This may be the best news for stocks in a long time: Bill Gross, who manages the world's biggest bond fund, says the 30-year bull market in fixed-income securities is ending.
Though Gross, who runs Pacific Investment Management Company's $214 billion [Dh786bn] Pimco Total Return Fund, would never tell you to buy stocks, isn't that what he means?
Pimco, which Gross co-founded, more or less said as much in December. It announced the Pimco Global Opportunities Fund, which will invest in stocks, though it also will buy bank loans, junk bonds and distressed securities. Stocks should be due for better times after a decade that featured the dot-com crash followed by the more recent Wall Street-induced credit crunch. The market certainly has picked up in past 12 months.
The benchmark Standard & Poor's 500 Index is up more than 70 per cent from its recession low a year ago this month.
Stocks have improved along with the American economy, which grew 5.6 per cent in the fourth quarter as corporate profits jumped eight per cent.
Favourable news continues. Shares of US Steel, a backbone-industry company, have climbed almost 50 per cent since February 4. Apple, maker of iPods and iPads, may hit $300 from its current price of about $232, Credit Suisse Group said.
Starbucks, the ubiquitous coffee-shop chain, last week announced its first dividend as a public company. Takeovers are heating up, boosting prices of target companies. Prudential and MetLife will pay a total of $51bn for insurance assets of US Government-controlled American International Group.
Contrarians might sense that a long run for stocks is coming. At least until Gross spoke, investors were pouring money into bond funds, thinking first about safety after the most recent stock market debacle – and, of course, missing the recent spurt in shares.
So far this year, investors have placed about $89bn with bond managers, according to Emerging Portfolio Fund Research. That was about five times the rate in the first quarter a year ago. If investors sour on bonds, that amount of money will funnel into stocks.

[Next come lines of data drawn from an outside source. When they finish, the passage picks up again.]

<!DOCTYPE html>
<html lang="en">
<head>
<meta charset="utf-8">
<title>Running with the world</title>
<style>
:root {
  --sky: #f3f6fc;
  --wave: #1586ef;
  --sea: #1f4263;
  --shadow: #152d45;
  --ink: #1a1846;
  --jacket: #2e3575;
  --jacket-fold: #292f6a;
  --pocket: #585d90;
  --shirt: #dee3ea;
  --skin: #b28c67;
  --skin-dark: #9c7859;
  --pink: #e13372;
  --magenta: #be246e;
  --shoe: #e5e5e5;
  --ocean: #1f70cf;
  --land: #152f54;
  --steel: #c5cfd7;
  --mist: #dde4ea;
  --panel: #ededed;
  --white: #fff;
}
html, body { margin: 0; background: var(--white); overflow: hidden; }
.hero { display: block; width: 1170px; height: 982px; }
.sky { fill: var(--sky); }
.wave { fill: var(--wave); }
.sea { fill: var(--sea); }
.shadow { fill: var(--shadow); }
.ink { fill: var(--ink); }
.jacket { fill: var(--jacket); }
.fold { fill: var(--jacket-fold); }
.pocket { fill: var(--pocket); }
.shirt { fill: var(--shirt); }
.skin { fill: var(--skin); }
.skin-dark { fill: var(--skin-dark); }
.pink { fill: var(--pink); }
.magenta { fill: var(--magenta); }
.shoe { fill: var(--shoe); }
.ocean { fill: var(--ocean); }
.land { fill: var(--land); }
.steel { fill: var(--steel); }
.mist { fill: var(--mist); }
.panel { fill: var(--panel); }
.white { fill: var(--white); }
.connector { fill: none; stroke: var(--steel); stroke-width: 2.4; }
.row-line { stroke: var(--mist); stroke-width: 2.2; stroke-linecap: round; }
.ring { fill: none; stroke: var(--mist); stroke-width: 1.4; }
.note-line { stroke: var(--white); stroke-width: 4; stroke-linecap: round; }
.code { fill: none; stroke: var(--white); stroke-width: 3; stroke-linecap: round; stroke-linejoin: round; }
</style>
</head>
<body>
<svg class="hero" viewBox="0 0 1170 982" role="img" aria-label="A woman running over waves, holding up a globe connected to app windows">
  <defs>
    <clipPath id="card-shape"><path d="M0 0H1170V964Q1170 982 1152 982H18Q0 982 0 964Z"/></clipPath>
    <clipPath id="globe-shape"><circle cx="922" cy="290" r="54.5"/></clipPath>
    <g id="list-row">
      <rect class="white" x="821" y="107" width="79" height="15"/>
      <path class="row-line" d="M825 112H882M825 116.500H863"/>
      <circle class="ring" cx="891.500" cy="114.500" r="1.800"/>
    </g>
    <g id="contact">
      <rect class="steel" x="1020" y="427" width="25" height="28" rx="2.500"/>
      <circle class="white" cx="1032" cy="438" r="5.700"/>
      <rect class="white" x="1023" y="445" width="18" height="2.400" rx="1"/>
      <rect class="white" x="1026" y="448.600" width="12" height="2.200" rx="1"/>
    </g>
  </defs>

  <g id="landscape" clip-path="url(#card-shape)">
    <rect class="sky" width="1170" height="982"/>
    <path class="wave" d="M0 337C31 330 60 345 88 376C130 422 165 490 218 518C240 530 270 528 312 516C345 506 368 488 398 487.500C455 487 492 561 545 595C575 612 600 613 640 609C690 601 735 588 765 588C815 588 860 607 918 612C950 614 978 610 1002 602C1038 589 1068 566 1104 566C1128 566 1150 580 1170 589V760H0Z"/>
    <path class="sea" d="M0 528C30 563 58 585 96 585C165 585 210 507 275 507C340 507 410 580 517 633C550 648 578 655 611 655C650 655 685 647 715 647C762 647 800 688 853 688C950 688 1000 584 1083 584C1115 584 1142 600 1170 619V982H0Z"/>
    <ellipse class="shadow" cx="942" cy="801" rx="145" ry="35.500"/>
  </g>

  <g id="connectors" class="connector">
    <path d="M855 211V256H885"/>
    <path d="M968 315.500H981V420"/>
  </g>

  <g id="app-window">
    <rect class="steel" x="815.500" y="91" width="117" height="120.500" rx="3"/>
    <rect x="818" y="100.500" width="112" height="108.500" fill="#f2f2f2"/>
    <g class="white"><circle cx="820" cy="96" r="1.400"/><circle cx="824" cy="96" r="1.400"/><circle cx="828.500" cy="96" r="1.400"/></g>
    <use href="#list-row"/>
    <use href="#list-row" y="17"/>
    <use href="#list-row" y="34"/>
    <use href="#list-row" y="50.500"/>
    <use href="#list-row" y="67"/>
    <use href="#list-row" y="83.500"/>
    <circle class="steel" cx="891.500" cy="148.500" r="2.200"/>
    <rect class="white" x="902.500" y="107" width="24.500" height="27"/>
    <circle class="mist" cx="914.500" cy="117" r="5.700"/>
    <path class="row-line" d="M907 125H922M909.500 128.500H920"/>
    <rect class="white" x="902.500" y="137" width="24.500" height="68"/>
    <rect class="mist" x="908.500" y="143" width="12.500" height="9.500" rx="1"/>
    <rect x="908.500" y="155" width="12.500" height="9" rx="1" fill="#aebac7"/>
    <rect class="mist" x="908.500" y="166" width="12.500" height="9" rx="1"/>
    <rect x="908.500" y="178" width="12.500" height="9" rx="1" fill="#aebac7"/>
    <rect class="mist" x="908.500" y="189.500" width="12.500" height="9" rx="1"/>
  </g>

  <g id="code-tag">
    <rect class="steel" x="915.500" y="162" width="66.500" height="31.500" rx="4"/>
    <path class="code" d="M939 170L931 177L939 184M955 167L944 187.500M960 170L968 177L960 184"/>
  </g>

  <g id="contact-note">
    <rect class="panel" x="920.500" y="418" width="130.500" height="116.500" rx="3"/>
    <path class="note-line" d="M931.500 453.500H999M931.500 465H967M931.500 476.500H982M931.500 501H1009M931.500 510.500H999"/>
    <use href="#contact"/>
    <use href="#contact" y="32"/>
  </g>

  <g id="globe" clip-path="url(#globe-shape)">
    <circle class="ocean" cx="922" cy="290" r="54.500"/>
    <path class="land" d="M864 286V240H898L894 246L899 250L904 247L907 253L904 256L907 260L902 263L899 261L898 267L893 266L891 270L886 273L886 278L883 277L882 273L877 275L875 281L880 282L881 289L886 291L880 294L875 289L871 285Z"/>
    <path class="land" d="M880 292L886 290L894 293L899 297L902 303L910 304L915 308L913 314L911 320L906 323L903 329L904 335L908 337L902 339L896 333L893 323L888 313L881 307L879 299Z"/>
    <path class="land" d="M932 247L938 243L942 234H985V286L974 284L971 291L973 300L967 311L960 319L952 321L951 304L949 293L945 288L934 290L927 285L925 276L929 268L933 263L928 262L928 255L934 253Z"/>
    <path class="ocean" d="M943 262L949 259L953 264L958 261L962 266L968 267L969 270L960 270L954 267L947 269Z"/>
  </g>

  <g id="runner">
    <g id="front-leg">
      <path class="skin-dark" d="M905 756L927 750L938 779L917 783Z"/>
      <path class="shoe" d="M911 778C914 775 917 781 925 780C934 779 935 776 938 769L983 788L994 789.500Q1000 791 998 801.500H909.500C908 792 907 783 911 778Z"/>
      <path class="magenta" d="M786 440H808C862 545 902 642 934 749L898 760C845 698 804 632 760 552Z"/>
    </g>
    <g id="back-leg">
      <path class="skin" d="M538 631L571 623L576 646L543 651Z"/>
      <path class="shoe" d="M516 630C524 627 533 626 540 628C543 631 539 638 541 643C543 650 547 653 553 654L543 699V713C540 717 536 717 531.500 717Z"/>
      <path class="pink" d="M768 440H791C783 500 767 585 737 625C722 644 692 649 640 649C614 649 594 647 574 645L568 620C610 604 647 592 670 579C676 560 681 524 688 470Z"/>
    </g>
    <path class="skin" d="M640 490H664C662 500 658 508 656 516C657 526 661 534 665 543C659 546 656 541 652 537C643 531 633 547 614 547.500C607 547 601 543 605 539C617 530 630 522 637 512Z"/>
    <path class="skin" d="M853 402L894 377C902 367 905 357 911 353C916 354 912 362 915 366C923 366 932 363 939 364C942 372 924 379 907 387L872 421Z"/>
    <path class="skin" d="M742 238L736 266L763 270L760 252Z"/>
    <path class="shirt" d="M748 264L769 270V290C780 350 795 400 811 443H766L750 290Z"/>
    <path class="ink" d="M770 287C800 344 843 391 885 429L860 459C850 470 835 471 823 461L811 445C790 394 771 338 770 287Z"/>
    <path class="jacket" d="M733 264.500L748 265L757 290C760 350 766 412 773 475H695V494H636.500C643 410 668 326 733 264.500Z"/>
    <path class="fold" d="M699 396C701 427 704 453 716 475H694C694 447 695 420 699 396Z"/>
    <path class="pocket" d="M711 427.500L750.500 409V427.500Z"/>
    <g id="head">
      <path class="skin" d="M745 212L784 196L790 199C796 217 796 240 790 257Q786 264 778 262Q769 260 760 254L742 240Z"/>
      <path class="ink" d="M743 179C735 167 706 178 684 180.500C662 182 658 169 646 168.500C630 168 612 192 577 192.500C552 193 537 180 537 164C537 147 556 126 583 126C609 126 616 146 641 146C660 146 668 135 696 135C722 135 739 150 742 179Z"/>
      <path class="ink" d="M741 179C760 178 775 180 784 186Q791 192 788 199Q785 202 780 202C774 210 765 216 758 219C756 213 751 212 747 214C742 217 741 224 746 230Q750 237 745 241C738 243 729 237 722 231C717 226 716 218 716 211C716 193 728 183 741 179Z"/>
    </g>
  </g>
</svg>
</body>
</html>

Bond investors are nervous because interest rates are rising, reducing the market value of their securities. The yield on the benchmark 10-year US Treasury note stood at 3.86 per cent yesterday, up from about two per cent in December 2008.
Rates reflect the flood of Treasury bonds being sold to cover the US budget deficit, which hit $1.4 trillion in fiscal 2009. Investors also worry about the inflationary effect of increased government spending.
Higher interest rates and increased inflation can hurt stocks too – eventually. But that day may be a long way off while rising yields and falling bond prices are here and now.
Full disclosure compels me to say that in even saying the words "bull market", I'm talking my own book. My investments are in stock mutual funds. Smart people have a balance of stocks and bonds.
A new lucrative era for stocks may be a pipe dream. High US unemployment may portend a worsening economy and lower stock prices.
While Gross is giving stocks an indirect plug, he's still buying bonds. He recommends, for instance, longer-term securities of Germany and Canada, whose governments are more frugal than that of the US Pimco's $1trn or so of assets are still overwhelmingly in bonds.
Let's wait to see if Pimco makes an even bigger splash in stocks.
- David Pauly is a columnist for Bloomberg News. The opinions expressed are his own